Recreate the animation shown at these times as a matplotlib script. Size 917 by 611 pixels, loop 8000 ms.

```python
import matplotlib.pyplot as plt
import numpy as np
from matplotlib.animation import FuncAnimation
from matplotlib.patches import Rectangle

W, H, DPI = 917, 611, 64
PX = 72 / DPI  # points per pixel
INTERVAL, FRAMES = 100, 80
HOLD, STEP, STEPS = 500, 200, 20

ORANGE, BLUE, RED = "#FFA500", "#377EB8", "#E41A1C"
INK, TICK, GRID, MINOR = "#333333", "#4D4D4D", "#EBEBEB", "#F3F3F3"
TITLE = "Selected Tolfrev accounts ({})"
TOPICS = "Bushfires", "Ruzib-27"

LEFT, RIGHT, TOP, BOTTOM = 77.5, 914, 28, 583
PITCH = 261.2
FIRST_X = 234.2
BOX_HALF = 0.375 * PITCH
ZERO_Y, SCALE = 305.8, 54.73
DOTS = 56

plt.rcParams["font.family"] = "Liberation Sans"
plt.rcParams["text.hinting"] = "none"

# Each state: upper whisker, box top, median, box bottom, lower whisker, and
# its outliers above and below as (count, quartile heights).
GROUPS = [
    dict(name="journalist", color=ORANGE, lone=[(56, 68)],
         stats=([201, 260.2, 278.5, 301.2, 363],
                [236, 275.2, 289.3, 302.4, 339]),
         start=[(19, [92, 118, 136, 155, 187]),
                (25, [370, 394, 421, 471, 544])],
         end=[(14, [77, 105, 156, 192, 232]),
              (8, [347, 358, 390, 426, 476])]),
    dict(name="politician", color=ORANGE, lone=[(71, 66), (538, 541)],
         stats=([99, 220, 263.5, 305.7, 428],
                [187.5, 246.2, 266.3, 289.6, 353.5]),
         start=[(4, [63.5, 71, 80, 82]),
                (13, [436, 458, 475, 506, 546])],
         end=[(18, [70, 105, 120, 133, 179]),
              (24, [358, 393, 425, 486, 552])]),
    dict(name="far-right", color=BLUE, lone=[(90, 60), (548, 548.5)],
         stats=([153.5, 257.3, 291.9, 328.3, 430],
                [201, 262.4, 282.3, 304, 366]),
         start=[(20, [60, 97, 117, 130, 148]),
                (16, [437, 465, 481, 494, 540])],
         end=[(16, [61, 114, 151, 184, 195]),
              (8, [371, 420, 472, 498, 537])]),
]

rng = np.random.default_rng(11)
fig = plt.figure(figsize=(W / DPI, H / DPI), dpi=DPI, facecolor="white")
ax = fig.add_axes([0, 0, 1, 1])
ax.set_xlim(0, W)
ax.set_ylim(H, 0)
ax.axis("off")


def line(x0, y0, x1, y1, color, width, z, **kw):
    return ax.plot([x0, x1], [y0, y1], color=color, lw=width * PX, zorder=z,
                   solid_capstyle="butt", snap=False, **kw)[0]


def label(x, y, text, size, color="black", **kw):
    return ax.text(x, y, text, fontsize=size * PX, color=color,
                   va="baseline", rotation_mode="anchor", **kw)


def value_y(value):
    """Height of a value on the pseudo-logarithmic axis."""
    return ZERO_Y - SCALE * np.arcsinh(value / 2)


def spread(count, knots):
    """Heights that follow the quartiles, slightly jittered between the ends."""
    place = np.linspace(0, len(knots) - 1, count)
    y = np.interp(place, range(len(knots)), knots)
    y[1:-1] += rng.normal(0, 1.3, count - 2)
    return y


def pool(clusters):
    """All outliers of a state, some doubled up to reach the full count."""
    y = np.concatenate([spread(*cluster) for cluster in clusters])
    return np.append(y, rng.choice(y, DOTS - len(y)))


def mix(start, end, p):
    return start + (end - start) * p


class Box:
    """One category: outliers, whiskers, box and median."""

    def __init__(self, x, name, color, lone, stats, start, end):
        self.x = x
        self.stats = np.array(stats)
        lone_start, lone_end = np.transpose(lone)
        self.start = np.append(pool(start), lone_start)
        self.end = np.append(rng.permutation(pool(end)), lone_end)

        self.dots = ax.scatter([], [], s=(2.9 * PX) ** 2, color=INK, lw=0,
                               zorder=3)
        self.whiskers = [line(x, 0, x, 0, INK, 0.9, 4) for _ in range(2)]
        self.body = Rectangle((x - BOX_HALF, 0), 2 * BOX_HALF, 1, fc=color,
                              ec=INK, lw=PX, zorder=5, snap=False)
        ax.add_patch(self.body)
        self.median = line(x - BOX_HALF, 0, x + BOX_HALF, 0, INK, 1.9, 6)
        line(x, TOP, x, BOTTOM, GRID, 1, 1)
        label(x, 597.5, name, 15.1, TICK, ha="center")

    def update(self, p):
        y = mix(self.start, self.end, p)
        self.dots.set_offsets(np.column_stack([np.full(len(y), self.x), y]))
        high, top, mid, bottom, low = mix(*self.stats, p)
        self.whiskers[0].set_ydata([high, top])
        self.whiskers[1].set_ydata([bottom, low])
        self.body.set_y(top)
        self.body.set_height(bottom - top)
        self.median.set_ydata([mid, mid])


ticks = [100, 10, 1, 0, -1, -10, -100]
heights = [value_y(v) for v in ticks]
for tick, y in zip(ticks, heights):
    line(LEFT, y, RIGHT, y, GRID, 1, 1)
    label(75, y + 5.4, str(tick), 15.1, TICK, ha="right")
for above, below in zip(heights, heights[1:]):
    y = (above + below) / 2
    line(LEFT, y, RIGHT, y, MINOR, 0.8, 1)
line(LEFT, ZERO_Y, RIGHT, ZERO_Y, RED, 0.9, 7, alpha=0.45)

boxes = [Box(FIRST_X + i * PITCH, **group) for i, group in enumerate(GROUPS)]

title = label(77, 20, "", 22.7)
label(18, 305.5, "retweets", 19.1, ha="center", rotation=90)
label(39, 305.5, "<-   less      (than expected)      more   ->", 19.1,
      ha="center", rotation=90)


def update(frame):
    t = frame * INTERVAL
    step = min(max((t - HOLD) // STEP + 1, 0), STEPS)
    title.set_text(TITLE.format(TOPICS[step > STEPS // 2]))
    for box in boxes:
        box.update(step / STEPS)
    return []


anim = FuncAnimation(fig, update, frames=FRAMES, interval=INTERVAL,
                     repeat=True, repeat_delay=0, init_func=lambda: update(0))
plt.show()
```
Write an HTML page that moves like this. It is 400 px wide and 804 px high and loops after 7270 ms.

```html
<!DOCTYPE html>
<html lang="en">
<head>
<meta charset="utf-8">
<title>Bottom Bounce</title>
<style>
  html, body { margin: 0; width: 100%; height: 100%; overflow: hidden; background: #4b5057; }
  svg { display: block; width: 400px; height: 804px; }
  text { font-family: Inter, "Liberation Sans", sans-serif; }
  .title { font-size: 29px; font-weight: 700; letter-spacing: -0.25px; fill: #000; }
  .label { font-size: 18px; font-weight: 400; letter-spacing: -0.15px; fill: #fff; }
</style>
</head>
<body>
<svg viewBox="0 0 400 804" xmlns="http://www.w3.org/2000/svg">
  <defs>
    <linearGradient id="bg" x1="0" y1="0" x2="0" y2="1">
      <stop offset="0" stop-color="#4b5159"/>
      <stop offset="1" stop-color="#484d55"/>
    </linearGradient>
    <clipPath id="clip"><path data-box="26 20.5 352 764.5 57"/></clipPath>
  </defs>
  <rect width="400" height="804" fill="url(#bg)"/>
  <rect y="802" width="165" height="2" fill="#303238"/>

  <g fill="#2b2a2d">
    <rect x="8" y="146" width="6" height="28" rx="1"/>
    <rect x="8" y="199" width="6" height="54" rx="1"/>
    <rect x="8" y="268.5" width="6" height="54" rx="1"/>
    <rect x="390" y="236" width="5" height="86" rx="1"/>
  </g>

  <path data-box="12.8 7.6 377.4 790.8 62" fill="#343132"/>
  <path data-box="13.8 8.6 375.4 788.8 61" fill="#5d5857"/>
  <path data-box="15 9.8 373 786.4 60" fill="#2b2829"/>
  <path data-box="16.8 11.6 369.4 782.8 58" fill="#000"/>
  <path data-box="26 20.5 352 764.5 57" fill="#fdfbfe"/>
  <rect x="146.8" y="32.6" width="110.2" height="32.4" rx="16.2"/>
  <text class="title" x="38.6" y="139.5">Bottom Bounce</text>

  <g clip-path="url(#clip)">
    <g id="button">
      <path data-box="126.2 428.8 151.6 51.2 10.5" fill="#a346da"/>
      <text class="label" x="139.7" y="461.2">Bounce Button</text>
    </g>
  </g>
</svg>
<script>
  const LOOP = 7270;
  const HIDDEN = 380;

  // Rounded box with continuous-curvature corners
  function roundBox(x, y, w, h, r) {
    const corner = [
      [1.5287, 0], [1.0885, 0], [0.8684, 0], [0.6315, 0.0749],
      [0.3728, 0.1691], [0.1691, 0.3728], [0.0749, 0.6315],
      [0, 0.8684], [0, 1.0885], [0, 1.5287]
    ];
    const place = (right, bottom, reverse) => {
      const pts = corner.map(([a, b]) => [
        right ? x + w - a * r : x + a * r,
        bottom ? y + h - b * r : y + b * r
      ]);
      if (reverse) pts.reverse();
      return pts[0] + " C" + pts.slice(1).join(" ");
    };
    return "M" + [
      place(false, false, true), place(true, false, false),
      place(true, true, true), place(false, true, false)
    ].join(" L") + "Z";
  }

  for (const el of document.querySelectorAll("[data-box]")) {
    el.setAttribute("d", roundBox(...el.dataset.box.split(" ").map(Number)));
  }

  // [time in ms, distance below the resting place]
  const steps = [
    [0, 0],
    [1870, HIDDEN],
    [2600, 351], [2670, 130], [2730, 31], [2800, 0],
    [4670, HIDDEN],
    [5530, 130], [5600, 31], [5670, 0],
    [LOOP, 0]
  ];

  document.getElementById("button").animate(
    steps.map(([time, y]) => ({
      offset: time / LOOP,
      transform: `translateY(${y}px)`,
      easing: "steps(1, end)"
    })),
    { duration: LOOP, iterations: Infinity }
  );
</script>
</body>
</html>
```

==================================================

*Activity*
When a line of the data holds the string "above", pick it out and copy it.

*Written solution*
# its outliers above and below as (count, quartile heights).
for above, below in zip(heights, heights[1:]):
    y = (above + below) / 2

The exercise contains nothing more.